Adam Arndt
As the president of Catalyst Construction, Adam brings a unique understanding of the owner’s priorities for their building project and the responsibilities of the construction manager.

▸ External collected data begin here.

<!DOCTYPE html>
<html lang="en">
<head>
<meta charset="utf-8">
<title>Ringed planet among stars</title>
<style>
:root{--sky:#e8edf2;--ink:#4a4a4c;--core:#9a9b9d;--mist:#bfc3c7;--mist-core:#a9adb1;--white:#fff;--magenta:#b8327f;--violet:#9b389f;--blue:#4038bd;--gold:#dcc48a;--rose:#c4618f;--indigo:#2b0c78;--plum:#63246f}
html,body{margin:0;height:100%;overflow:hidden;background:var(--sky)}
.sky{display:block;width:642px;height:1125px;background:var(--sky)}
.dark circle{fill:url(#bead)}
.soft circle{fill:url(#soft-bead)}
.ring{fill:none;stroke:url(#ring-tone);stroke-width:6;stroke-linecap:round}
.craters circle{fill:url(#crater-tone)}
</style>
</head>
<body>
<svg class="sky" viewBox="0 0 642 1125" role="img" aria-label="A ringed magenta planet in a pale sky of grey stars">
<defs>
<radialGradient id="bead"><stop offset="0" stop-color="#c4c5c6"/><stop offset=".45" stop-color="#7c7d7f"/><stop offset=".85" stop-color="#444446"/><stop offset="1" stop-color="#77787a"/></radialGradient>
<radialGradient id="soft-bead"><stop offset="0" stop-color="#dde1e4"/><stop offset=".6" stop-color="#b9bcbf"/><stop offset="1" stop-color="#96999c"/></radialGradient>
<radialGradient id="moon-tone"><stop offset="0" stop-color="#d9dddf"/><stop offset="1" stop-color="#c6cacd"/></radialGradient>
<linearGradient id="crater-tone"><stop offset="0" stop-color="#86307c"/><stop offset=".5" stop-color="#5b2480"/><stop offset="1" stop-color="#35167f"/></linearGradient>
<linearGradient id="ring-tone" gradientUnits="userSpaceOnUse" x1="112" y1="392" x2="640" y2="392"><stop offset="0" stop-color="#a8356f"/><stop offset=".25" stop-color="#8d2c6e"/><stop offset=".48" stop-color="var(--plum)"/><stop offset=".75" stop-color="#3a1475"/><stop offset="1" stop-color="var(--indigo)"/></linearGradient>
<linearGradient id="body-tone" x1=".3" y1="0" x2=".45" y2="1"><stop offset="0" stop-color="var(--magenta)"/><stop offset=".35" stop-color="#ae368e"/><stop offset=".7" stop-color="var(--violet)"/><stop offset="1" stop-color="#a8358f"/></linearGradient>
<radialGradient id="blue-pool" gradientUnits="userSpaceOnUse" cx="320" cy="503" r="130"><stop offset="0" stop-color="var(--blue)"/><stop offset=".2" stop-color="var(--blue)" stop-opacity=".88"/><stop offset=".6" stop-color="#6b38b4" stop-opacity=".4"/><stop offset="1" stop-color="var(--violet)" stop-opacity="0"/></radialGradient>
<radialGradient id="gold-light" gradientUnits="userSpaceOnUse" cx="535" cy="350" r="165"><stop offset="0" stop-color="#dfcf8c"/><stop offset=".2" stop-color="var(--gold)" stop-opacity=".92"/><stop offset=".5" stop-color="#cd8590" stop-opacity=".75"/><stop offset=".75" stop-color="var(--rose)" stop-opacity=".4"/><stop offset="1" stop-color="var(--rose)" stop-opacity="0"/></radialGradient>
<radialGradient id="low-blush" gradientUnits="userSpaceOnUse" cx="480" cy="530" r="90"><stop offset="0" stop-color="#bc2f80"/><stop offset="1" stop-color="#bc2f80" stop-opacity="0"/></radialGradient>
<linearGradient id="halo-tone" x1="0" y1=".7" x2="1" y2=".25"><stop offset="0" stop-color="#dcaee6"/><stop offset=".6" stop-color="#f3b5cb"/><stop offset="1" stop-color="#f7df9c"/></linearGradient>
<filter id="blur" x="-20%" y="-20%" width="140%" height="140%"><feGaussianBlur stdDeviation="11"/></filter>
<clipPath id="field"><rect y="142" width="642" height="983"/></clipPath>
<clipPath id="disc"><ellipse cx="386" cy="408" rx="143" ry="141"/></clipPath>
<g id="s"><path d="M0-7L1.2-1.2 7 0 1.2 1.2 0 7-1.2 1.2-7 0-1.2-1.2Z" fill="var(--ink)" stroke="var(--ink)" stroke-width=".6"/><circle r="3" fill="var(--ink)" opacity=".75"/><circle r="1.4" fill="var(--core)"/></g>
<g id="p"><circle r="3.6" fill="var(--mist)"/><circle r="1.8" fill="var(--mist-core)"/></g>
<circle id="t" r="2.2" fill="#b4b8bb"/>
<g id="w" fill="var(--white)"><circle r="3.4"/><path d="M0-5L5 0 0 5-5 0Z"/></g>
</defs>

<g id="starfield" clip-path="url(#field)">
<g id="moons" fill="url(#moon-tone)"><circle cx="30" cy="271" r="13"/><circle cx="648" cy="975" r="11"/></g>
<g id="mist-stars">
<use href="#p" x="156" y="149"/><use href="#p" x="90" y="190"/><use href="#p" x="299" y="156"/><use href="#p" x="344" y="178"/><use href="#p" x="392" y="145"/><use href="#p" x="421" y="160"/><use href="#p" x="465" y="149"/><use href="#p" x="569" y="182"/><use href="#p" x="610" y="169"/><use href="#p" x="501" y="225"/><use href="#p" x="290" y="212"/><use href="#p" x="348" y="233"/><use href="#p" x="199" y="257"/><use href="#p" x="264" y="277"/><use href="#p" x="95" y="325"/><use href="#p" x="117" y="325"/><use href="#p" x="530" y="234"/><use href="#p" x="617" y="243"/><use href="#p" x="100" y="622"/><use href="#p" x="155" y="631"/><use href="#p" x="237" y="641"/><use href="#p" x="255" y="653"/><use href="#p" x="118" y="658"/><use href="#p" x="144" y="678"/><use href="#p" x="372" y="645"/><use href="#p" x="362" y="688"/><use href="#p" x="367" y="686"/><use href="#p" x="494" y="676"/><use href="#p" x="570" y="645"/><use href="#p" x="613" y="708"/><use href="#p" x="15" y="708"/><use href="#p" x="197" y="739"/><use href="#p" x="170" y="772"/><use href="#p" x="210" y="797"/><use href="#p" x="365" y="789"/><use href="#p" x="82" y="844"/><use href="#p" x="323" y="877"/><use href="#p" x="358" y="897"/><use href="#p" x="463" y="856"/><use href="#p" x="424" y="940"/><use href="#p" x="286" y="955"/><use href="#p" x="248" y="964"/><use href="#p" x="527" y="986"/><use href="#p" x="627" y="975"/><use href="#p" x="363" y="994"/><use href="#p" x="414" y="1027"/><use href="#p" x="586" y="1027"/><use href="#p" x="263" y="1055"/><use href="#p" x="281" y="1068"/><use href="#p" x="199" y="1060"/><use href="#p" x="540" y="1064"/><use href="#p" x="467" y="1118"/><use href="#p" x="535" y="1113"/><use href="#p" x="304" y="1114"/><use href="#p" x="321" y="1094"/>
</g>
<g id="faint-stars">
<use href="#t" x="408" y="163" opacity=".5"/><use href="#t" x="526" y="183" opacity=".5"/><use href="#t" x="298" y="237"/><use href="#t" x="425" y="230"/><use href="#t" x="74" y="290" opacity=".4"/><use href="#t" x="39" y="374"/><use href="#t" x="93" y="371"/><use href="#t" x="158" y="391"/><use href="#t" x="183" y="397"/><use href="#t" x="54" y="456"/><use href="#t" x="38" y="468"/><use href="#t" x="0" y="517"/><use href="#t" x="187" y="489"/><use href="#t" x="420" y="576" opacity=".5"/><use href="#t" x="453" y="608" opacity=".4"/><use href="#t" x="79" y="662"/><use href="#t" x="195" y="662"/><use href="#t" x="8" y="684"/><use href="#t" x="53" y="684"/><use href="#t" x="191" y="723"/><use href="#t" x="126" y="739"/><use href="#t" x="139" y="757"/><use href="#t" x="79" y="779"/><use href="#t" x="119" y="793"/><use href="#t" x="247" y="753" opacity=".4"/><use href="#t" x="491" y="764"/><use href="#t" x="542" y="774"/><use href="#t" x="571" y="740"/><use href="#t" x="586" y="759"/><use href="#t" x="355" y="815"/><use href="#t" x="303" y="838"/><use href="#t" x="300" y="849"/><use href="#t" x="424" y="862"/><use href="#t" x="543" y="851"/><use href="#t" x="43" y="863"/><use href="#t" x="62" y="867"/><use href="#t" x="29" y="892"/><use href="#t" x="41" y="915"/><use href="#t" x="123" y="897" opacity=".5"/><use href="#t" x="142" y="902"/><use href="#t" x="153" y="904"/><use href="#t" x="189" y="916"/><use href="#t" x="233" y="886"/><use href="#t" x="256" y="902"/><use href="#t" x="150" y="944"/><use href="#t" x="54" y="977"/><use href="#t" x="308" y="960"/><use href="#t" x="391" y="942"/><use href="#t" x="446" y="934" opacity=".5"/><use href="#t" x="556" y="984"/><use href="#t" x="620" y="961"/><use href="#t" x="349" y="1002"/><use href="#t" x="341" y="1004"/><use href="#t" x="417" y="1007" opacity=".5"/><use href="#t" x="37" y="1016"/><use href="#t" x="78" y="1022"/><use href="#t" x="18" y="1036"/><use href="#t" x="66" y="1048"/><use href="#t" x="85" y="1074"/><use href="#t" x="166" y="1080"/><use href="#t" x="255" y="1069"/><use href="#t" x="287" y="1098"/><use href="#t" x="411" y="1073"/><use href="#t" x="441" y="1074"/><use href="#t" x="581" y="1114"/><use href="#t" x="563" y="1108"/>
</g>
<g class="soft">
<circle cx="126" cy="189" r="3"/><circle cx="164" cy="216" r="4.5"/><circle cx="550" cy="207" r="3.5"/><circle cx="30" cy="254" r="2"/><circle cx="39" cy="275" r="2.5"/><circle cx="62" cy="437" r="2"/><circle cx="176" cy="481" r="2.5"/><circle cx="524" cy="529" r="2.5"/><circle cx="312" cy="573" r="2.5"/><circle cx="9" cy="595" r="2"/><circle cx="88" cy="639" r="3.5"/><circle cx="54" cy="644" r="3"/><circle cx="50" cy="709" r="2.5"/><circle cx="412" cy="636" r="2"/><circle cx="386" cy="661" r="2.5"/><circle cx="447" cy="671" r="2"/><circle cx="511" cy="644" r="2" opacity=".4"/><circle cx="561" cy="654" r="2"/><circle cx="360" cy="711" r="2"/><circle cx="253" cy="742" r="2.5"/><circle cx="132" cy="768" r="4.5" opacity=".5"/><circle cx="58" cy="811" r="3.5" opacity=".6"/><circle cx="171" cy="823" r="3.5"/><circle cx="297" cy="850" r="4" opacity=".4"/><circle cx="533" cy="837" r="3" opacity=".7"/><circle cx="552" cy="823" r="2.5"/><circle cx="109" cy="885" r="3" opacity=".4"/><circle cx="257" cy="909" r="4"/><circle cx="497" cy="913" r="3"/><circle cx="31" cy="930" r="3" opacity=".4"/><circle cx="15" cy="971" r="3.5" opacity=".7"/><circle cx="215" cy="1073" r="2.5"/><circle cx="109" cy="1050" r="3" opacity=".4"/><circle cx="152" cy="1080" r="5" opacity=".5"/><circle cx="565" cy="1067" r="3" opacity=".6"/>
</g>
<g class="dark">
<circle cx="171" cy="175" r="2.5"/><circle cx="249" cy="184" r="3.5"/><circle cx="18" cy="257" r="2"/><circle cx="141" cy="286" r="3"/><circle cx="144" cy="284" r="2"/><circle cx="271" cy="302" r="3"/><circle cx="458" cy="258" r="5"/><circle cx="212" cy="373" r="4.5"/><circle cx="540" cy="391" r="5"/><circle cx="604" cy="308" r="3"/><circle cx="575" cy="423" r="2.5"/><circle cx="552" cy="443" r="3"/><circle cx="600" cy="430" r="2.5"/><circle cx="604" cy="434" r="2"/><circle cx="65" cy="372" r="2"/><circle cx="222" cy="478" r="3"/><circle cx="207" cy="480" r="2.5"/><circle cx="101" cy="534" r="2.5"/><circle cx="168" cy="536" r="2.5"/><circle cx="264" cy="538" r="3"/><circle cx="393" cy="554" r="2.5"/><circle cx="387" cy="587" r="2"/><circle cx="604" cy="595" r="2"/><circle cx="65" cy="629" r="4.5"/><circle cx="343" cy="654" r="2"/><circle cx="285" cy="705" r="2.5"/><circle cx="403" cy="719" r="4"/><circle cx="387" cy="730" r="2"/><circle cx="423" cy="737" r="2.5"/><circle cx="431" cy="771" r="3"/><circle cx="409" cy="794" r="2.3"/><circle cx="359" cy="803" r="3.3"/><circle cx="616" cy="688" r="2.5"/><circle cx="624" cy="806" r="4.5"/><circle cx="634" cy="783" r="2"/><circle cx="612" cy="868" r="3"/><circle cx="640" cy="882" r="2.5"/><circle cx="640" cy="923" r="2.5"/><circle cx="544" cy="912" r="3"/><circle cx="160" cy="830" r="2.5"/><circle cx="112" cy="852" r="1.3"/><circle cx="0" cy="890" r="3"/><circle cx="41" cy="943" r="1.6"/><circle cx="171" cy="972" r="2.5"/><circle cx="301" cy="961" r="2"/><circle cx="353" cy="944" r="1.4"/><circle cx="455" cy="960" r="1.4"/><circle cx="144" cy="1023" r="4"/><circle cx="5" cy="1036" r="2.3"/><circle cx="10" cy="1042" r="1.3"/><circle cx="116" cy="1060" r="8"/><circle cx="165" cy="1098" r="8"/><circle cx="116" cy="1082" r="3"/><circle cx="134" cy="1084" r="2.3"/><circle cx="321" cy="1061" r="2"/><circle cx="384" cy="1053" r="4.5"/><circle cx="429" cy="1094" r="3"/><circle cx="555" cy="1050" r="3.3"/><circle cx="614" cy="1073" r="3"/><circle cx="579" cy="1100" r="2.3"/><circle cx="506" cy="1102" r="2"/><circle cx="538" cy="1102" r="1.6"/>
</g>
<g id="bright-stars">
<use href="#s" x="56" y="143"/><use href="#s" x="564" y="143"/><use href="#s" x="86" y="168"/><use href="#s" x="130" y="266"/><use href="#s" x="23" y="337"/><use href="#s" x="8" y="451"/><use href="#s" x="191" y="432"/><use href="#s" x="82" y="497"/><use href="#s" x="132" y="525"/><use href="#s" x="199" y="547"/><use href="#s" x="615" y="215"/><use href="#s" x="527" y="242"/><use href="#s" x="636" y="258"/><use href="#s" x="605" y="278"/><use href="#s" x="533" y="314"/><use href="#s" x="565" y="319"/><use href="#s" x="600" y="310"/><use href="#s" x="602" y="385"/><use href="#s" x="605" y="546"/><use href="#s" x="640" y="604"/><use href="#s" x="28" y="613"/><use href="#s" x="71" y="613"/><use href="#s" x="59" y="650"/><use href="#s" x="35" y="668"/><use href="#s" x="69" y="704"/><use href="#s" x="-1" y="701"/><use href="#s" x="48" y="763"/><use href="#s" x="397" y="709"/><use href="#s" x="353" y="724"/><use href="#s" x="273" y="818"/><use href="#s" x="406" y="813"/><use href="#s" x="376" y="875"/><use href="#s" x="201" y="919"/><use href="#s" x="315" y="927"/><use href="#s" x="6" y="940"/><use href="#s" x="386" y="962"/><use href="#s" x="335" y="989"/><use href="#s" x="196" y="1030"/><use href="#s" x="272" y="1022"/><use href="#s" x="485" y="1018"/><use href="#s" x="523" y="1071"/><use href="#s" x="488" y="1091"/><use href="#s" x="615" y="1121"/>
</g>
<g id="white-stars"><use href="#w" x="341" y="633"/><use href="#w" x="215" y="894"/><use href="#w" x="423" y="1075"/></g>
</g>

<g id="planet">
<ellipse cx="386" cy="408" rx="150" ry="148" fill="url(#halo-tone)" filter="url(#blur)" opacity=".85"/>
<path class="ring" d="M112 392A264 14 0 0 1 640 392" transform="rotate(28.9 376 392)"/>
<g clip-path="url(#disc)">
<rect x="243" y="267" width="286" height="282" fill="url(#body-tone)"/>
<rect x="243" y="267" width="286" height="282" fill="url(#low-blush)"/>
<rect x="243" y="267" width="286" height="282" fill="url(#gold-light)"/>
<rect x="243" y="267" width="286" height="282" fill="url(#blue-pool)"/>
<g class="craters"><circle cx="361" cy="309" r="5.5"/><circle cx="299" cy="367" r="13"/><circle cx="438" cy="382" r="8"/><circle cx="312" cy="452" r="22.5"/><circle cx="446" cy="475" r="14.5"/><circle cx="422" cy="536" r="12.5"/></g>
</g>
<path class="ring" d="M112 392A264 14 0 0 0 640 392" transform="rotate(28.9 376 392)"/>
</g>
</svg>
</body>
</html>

For nearly 20 years, Adam has worked with owners to understand their mission, wants, and constraints, he helps find unique solutions to the problems that many mission-driven companies face.